PaintNuts Scratch & Scuff Remover has been specially developed for permanently removing light scratches and scuffs from motorcycle paint. It’s safe to use on all paintwork including metallics and pearlescent finishes. It will remove shallow scuffs and scratches and diminish deeper defects. 

If the damage is deeper and you need a motorcycle touch up paint, you can use the polishing compound as a final finish to assist in blending the repair.

The Scratch & Scuff Remover also comes in a kit with a sponge applicator and microfibre cloth and as a kit with a polishing pad that fits your drill. You might find our guide to using a polishing pad with a drill useful.

2. Fix a deep chip, scratch or scuff

If the damage has cut through to the paint layer, primer or plastic, the repair will take more time and attention. 

Most motorcycles (60-70%) have 3 stage paint, which means you won’t be able to touch it up using a car paint pen or bottle and brush. You’ll need motorcycle spray paint (the same as car spray paint, which is suitable for motorcycles).

If your paint is a solid colour, you might be able to touch it up with a pen or bottle if the damage is very slight - you be the judge. They’re great for around sensitive areas like headlights and mud guards, which suffer most from stone chips.

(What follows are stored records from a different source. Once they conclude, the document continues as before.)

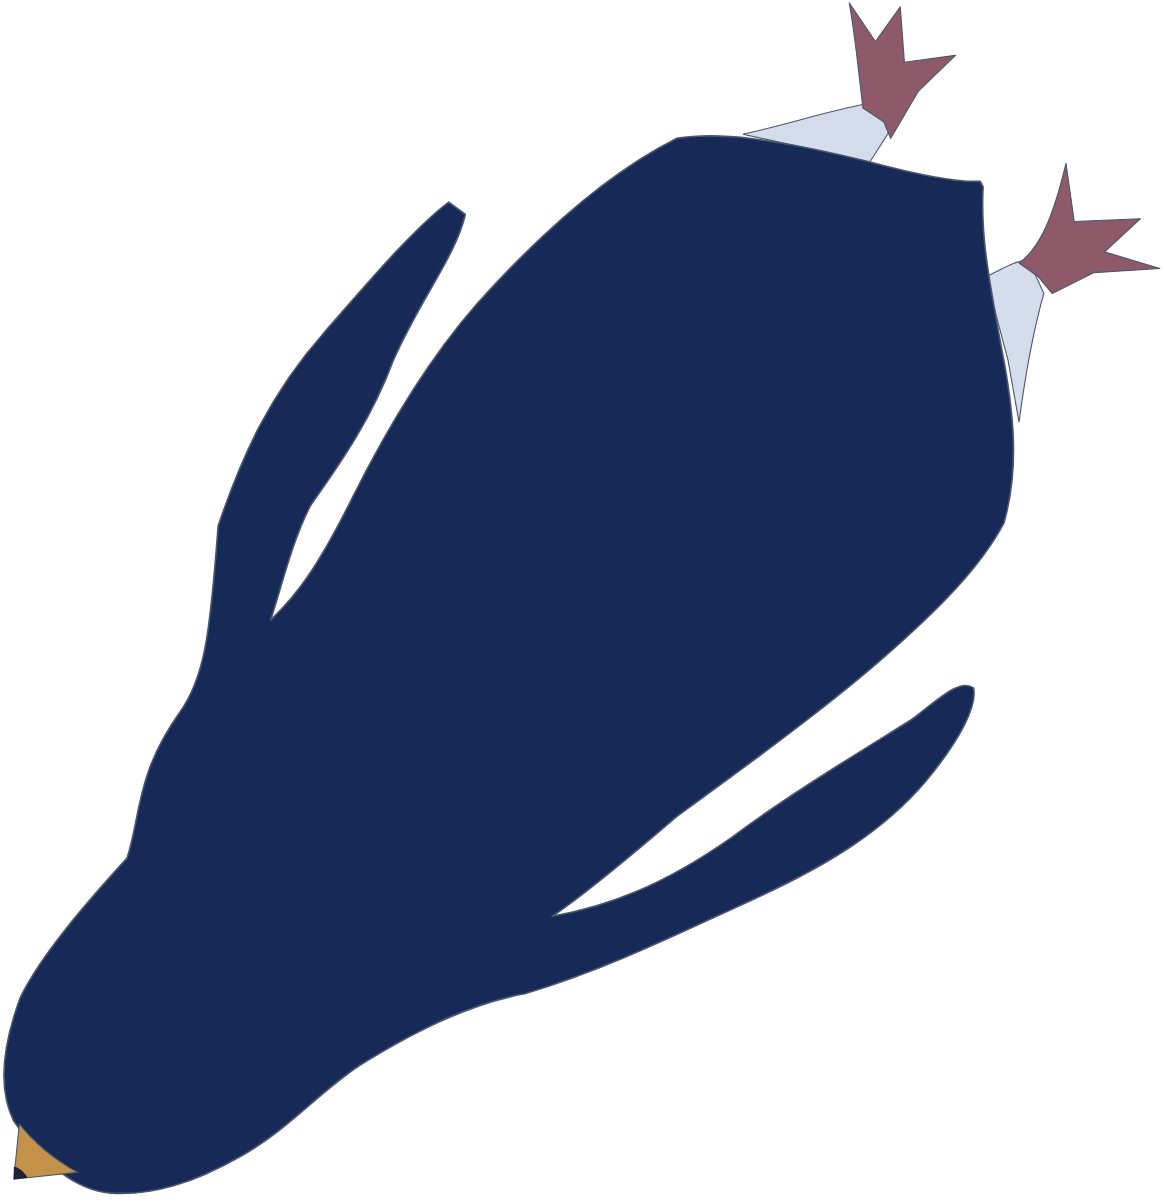
<!DOCTYPE html>
<html lang="en">
<head>
<meta charset="utf-8">
<title>Penguin Slide</title>
<link rel="stylesheet" href="https://fonts.googleapis.com/css2?family=Inter&display=swap">
<style>
  :root {
    --page: #ffffff;
    --plumage: #172a57;
    --outline: #4a5670;
    --leg: #d5dcec;
    --foot: #8e5a6a;
    --beak: #c39148;
    --beak-tip: #1d2236;
  }
  html, body {
    margin: 0;
    padding: 0;
    width: 1164px;
    height: 1200px;
    overflow: hidden;
    background: var(--page);
    font-family: "Inter", sans-serif;
  }
  .artboard {
    display: block;
    width: 1164px;
    height: 1200px;
  }
  .plumage { fill: var(--plumage); stroke: var(--outline); stroke-width: 1.2; stroke-linejoin: round; }
  .leg { fill: var(--leg); stroke: var(--outline); stroke-width: 0.8; }
  .foot { fill: var(--foot); stroke: var(--outline); stroke-width: 0.8; stroke-linejoin: round; }
  .beak { fill: var(--beak); stroke: var(--outline); stroke-width: 0.8; }
  .beak-tip { fill: var(--beak-tip); }
</style>
</head>
<body>
<svg class="artboard" viewBox="0 0 843 867" preserveAspectRatio="none" role="img" aria-label="A navy penguin sliding on its belly, head down-left, feet up-right">
  <g class="penguin">
    <g class="penguin-upper-leg">
      <path class="leg" d="M538 97 C570 90 600 80 628 75 L646 92 L630 117 Z"/>
      <path class="foot" d="M625 78 C622 55 620 30 615 2 L634 30 L652 5 L655 45 L692 40 L665 66 L645 100 L640 88 Z"/>
    </g>
    <g class="penguin-lower-leg">
      <path class="leg" d="M714 200 C725 195 735 188 745 188 L756 212 C748 240 742 275 738 305 L730 260 Z"/>
      <path class="foot" d="M738 190 C752 180 762 160 772 118 L778 160 L826 158 L800 182 L840 194 L792 197 L762 212 L752 200 Z"/>
    </g>
    <path class="plumage" d="M10 810 C0 790 0 760 15 720 C30 690 60 655 92 620 C102 590 98 560 130 515 C148 490 152 460 158 380 C175 330 195 285 235 240 C270 200 300 165 325 146 L337 155 C330 185 305 215 285 260 C270 300 250 330 225 365 C212 390 205 420 196 448 C215 430 230 410 255 360 C280 310 310 260 345 220 C390 170 440 125 490 100 C520 95 560 100 630 117 C660 125 690 132 710 131 L712 135 C710 170 716 200 725 250 C735 300 738 340 727 378 C710 410 680 440 640 475 C600 510 545 550 490 590 C455 620 425 645 400 662 C440 655 480 640 530 605 C570 575 620 545 660 520 C680 505 695 490 705 497 C708 510 695 535 670 565 C640 600 600 625 545 650 C490 675 440 700 380 718 C340 725 300 745 260 770 C230 790 210 815 175 835 C140 855 110 864 80 862 C55 860 30 840 10 810 Z"/>
    <g class="penguin-beak">
      <path class="beak" d="M14 812 L10 852 L56 847 C40 838 25 826 14 812 Z"/>
      <path class="beak-tip" d="M10 843 L10 852 L20 851 C17 846 13 843 10 843 Z"/>
    </g>
  </g>
</svg>
</body>
</html>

Paint contains organic vapours (VOCs) that you should keep away from your eyes, skin and lungs. 

  • Protective (chemical resistant) gloves to Standard EN 374
  • Wash hands after use
  • Good ventilation
  • Safety glasses


You’ll need additional tools if you’re fixing a dent or hole - see the guide under (2) below, which also recommends the correct filler for your task.

Process overview for 3 stage paint

One thing that motorcycles have over cars when it comes to making repairs is the fact that it’s easier to remove and handle the panels. Always use primer and lacquer as well as the spray paint for large areas or full panels.

  1. Prepare - sand the entire panel to remove all paint and primer.
  2. Repair - if the plastic fairing is damaged, you will need to fill and sand any dents or holes. See our guide to repairing dents and holes in plastic panels.
  3.  Apply your primer layer - this is applied in the same way that paint is - see our guide to using car spray paint, which is the same process for motorcycles. While the rust inhibitor aspect of primer isn't necessary when it comes to plastic panels, the primer provides a key for the paint, which will keep it looking good for longer. Allow to dry.
  4. Apply your 3 stage base coat - if you’ve got a white bike, this will be a white base coat, for example. Allow to dry. You might need to apply more layers to achieve the correct colour depth.
  5. Apply the pearlescent topcoat - as above, and allow it to dry.
  6. Apply the gloss lacquer - as above, and allow to dry.

How to order your motorcycle spray paint

Simply enter your paint code by reg, make, year and key (basic) colour into our search tool and follow the instructions. Or, see our guide on finding the paint code on a motorcycle.

Find the right product for you

Use our tool to find the right PaintNuts product to give your vehicle a professional looking repair.